Gov. Mark Dayton on Tuesday renewed his request to Minnesota House Speaker Kurt Daudt to agree to a special legislative session to aid laid-off Iron Range miners and to address black poverty and unemployment.

Dayton added more details to his proposal for a special session, wanting to set aside $15 million to help black Minnesotans.

The funding shows that “we can make a commitment that shows people that we recognize the urgency of the situation here,” Dayton told reporters at an event in north Minneapolis.

The governor called the initial spending “just a beginning, but it is a beginning. And if we can develop a project or set of projects working with community leaders here, that participation can move forward.”

Dayton’s proposal intensifies pressure on Daudt, a Republican from Crown who has largely resisted calls for a special session.

After meeting with House GOP members Tuesday, Daudt was again noncommittal.

In a statement, Daudt said he had spoken with Dayton on Monday, adding that “our plan is to meet early next week to talk about these issues in further detail.”

Since mid-November, Dayton has called for a special legislative session to extend unemployment benefits for laid-off steelworkers in northeastern Minnesota. The state’s steel industry is in turmoil amid charges that China and other countries are underpricing steel imports. Dayton hopes legislators will convene ahead of the regularly scheduled session, which won’t begin until March 8.

The addition of legislation to address economic disparities afflicting black Minnesotans came at the urging of Senate Majority Leader Tom Bakk, DFL-Cook.

In his letter to Daudt, Dayton highlighted recent census data showing that black poverty rose from 2013 to 2014, while median household income dropped to about $27,000. To begin addressing disparities, Dayton is requesting $15 million from the Legislature “to improve economic outcomes in communities of color.”

Bakk on Monday said the state should act quickly to extend jobless benefits and avoid prolonging the economic pain of more than 1,000 jobless miners. Dayton this week said that he and some members of the state’s congressional delegation are seeking a personal meeting with President Obama to urge him to combat the dumping of foreign steel on the global market, which they say is driving down prices and crippling Minnesota’s steel industry.

Dayton does not need legislative approval to call a special session, but legislators decide when to end it, which is why governors and legislators usually negotiate issues to be addressed. Daudt previously added two conditions before he would consider agreeing to Dayton’s session proposal. Daudt said he wanted assurances that the proposed PolyMet copper-nickel mine and the Sandpiper oil pipeline would be expedited.

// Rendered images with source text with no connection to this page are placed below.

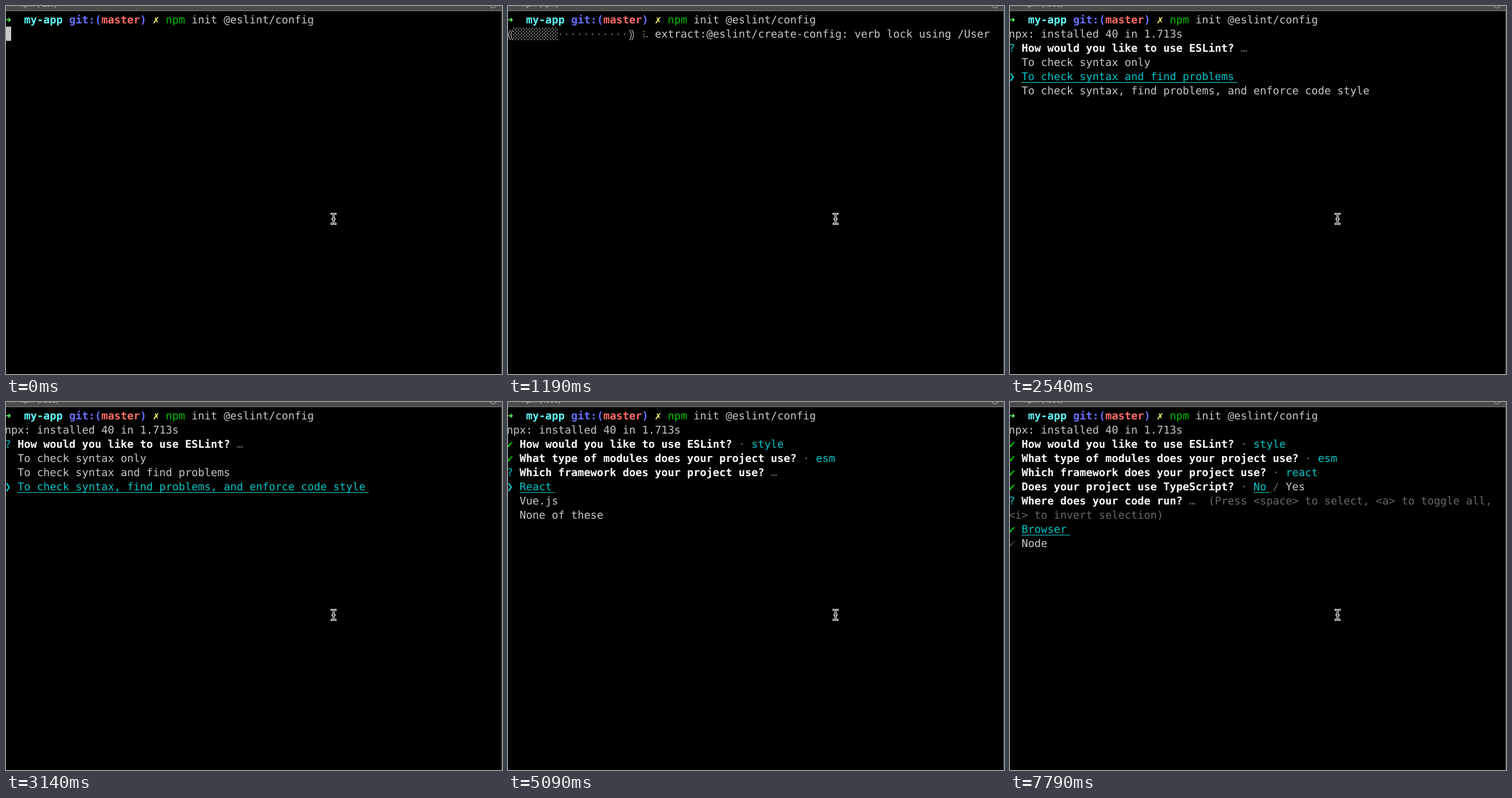
Recreate the animation shown at these times as an HTML page. Size 770 by 571 pixels, loop 8000 ms.

```html
<!DOCTYPE html>
<html lang="en">
<head>
<meta charset="utf-8">
<title>Terminal</title>
<style>
  html, body { margin: 0; width: 100%; height: 100%; overflow: hidden; background: #000; }
  svg { display: block; width: 770px; height: 571px; }
  text { white-space: pre; text-rendering: geometricPrecision; }
  .term { font: 16.61px "DejaVu Sans Mono", "Liberation Mono", monospace; }
  .bar { font: 11px Inter, "Liberation Sans", sans-serif; fill: #d2d2d2; }
</style>
</head>
<body>
<svg viewBox="0 0 770 571">
  <rect width="770" height="571"/>
  <rect x="769" width="1" height="571" fill="#4c4c4c"/>
  <rect width="770" height="7" fill="#4b4b4b"/>
  <rect y="7" width="770" height="1" fill="#757575"/>
  <path d="M3 0h2M10 0h2" stroke="#8c8c8c"/>
  <text id="title" class="bar" x="22" y="0.6"></text>
  <circle cx="756" cy="-2.5" r="5.5" fill="none" stroke="#b4b4b4"/>
  <g id="screen" class="term"></g>
  <g fill="none" stroke-linecap="square">
    <path id="beam" d="M505.5 322.5q3 0 3 2.5v10.500q0 2.500-3 2.500M511.500 322.500q-3 0-3 2.500v10.500q0 2.500 3 2.500M507 330.500h3" stroke="#fff" stroke-width="3"/>
    <path d="M505.500 322.500q3 0 3 2.500v10.500q0 2.500-3 2.500M511.500 322.500q-3 0-3 2.500v10.500q0 2.500 3 2.500M507 330.500h3" stroke="#000"/>
  </g>
</svg>
<script>
const LOOP = 8000, CELL = 10, ROW = 22, LEFT = -2;
const C = {
  text: '#c7c7c7', white: '#ffffff', cyan: '#00c5c7', green: '#00c200', dim: '#686868', faint: '#3b3b3b',
  lime: '#5ffa68', aqua: '#60fdff', blue: '#6871ff', red: '#ff6e67', yellow: '#fffc67'
};
const title = document.getElementById('title');
const screen = document.getElementById('screen');

const colX = col => LEFT + col * CELL;
const escape = s => s.replace(/&/g, '&amp;').replace(/</g, '&lt;');

// Drawing helpers: each one returns a function of the row number.
const run = (col, str, color = 'text', bold = false) => row =>
  `<text x="${colX(col)}" y="${27 + row * ROW}" fill="${C[color]}"` +
  `${bold ? ' font-weight="700"' : ''}>${escape(str)}</text>`;

const link = (col, str) => row => run(col, str, 'cyan')(row) +
  `<rect x="${colX(col)}" y="${30 + row * ROW}" width="${str.length * CELL + 5}" height="1" fill="${C.cyan}"/>`;

const block = row => `<rect y="${10 + row * ROW}" width="8" height="22" fill="${C.text}"/>`;

// Braille dots 1-3 fill the left column, 4-6 the right one.
const braille = (col, dots) => row => [...dots].map(d => {
  const x = colX(col) + (d > 3 ? 7.2 : 2.4);
  const y = 17 + ROW * row + (d - 1) % 3 * 4;
  return `<rect x="${x}" y="${y}" width="1.5" height="1.5" fill="${C.text}"/>`;
}).join('');

const doubleParen = (col, dir) => row => {
  const mid = colX(col) + 5, y = 15 + row * ROW;
  const arc = x => `M${mid + dir * x} ${y}q${-dir * 5.6} 8 0 16`;
  return `<path d="${arc(1)}${arc(4.4)}" fill="none" stroke="${C.text}" stroke-width="1.1"/>`;
};

const prompt = [
  run(0, '➜', 'lime', true), run(3, 'my-app', 'aqua', true), run(10, 'git:(', 'blue', true),
  run(15, 'master', 'red', true), run(21, ')', 'blue', true), run(23, '✗', 'yellow', true),
  run(25, 'npm', 'green'), run(29, 'init @eslint/config')
];

const gauge = (filled, spinner, label) => [
  doubleParen(0, 1),
  ...Array.from({ length: 18 }, (_, i) => i < filled ? run(i + 1, '░') : braille(i + 1, '2')),
  doubleParen(19, -1), braille(21, spinner), run(23, label.slice(0, 52))
];

const ask = (q, mark = '…') => [run(0, '?', 'cyan'), run(2, q, 'white', true), run(q.length + 3, mark, 'dim')];
const tick = (q, mark) => [run(0, '✔', 'green'), run(2, q, 'white', true), run(q.length + 3, mark, 'dim')];
const done = (q, answer) => [...tick(q, '·'), run(q.length + 5, answer, 'cyan')];
const menu = (items, pick) => items.map((s, i) => i === pick ? [run(0, '❯', 'cyan'), link(2, s)] : [run(2, s)]);
const noYes = [link(38, 'No'), run(41, '/', 'dim'), run(43, 'Yes')];

const Q = {
  use: 'How would you like to use ESLint?',
  modules: 'What type of modules does your project use?',
  framework: 'Which framework does your project use?',
  types: 'Does your project use TypeScript?',
  where: 'Where does your code run?'
};
const uses = [
  'To check syntax only',
  'To check syntax and find problems',
  'To check syntax, find problems, and enforce code style'
];
const modules = ['JavaScript modules (import/export)', 'CommonJS (require/exports)', 'None of these'];
const frameworks = ['React', 'Vue.js', 'None of these'];

const installed = [run(0, 'npx: installed 40 in 1.713s')];
const useDone = [installed, done(Q.use, 'style')];
const modulesDone = [...useDone, done(Q.modules, 'esm')];
const frameworkDone = [...modulesDone, done(Q.framework, 'react')];
const rollback = 'rollbackFailedOptional: verb npm-session 5f0c2b91d7e';

// Start time, window title, rows below the prompt.
const steps = [
  [0, '-zsh', [[block]]],
  [450, 'npm', [[block]]],
  [600, 'npm', [gauge(0, '3456', rollback)]],
  [740, 'npm', [gauge(0, '236', rollback)]],
  [1040, 'npm', [gauge(0, '356', 'fetchMetadata: sill resolveWithNewModule @eslint/create-config')]],
  [1190, 'npm', [gauge(7, '1236', 'extract:@eslint/create-config: verb lock using /User')]],
  [1340, 'npm', [gauge(11, '123', 'extract:strip-json-comments: sill extract strip-json-comments')]],
  [1490, 'npm', [gauge(14, '1234', 'extract:semver: sill extract semver@7.3.5 extracted to /Users')]],
  [1640, 'npm', [[block]]],
  [1790, 'npm', [installed]],
  [1940, 'npm', [installed, ask(Q.use), ...menu(uses, 1)]],
  [2540, 'node', [installed, ask(Q.use), ...menu(uses, 1)]],
  [3140, 'node', [installed, ask(Q.use), ...menu(uses, 2)]],
  [3740, 'node', [...useDone, ask(Q.modules), ...menu(modules, 0)]],
  [5090, 'node', [...modulesDone, ask(Q.framework), ...menu(frameworks, 0)]],
  [6140, 'node', [...frameworkDone, [...ask(Q.types, '›'), ...noYes]]],
  [7790, 'node', [
    ...frameworkDone,
    [...tick(Q.types, '·'), ...noYes],
    [...ask(Q.where), run(31, '(Press <space> to select, <a> to toggle all,', 'dim')],
    [run(0, '<i> to invert selection)', 'dim')],
    [run(0, '✔', 'green'), link(2, 'Browser')],
    [run(0, '✔', 'faint'), run(2, 'Node')]
  ]]
];

const start = performance.now();
let shown = -1;

function draw() {
  const t = (performance.now() - start) % LOOP;
  const now = steps.findLastIndex(s => s[0] <= t);
  if (now !== shown) {
    shown = now;
    const [, name, rows] = steps[now];
    title.textContent = `npm (${name})`;
    screen.innerHTML = [prompt, ...rows].map((runs, row) => runs.map(r => r(row)).join('')).join('');
  }
  requestAnimationFrame(draw);
}
draw();
</script>
</body>
</html>
```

In his letter, Dayton responded to Daudt’s conditions on the proposed mine and oil pipeline, promising that he and his administration would not “act to impede or delay the environmental and financial reviews, if the final [environmental-impact statement] is determined to be adequate.”

Dayton also said that he supported the Sandpiper pipeline but that the power and process to approve it lies with the state’s Public Utilities Commission. On the PolyMet mine, Dayton said that he has not yet taken a position and that he is awaiting the completion of all permitting reviews.

“My administration [will not] be rushed into short-circuiting and shortchanging any of those careful reviews,” Dayton wrote.

Daudt in his statement said it appeared that Dayton’s administration was “disrupting the permitting process for Sandpiper and proposing new, unnecessary studies for PolyMet.”

 

Star Tribune staff writer Eric Roper contributed to this report.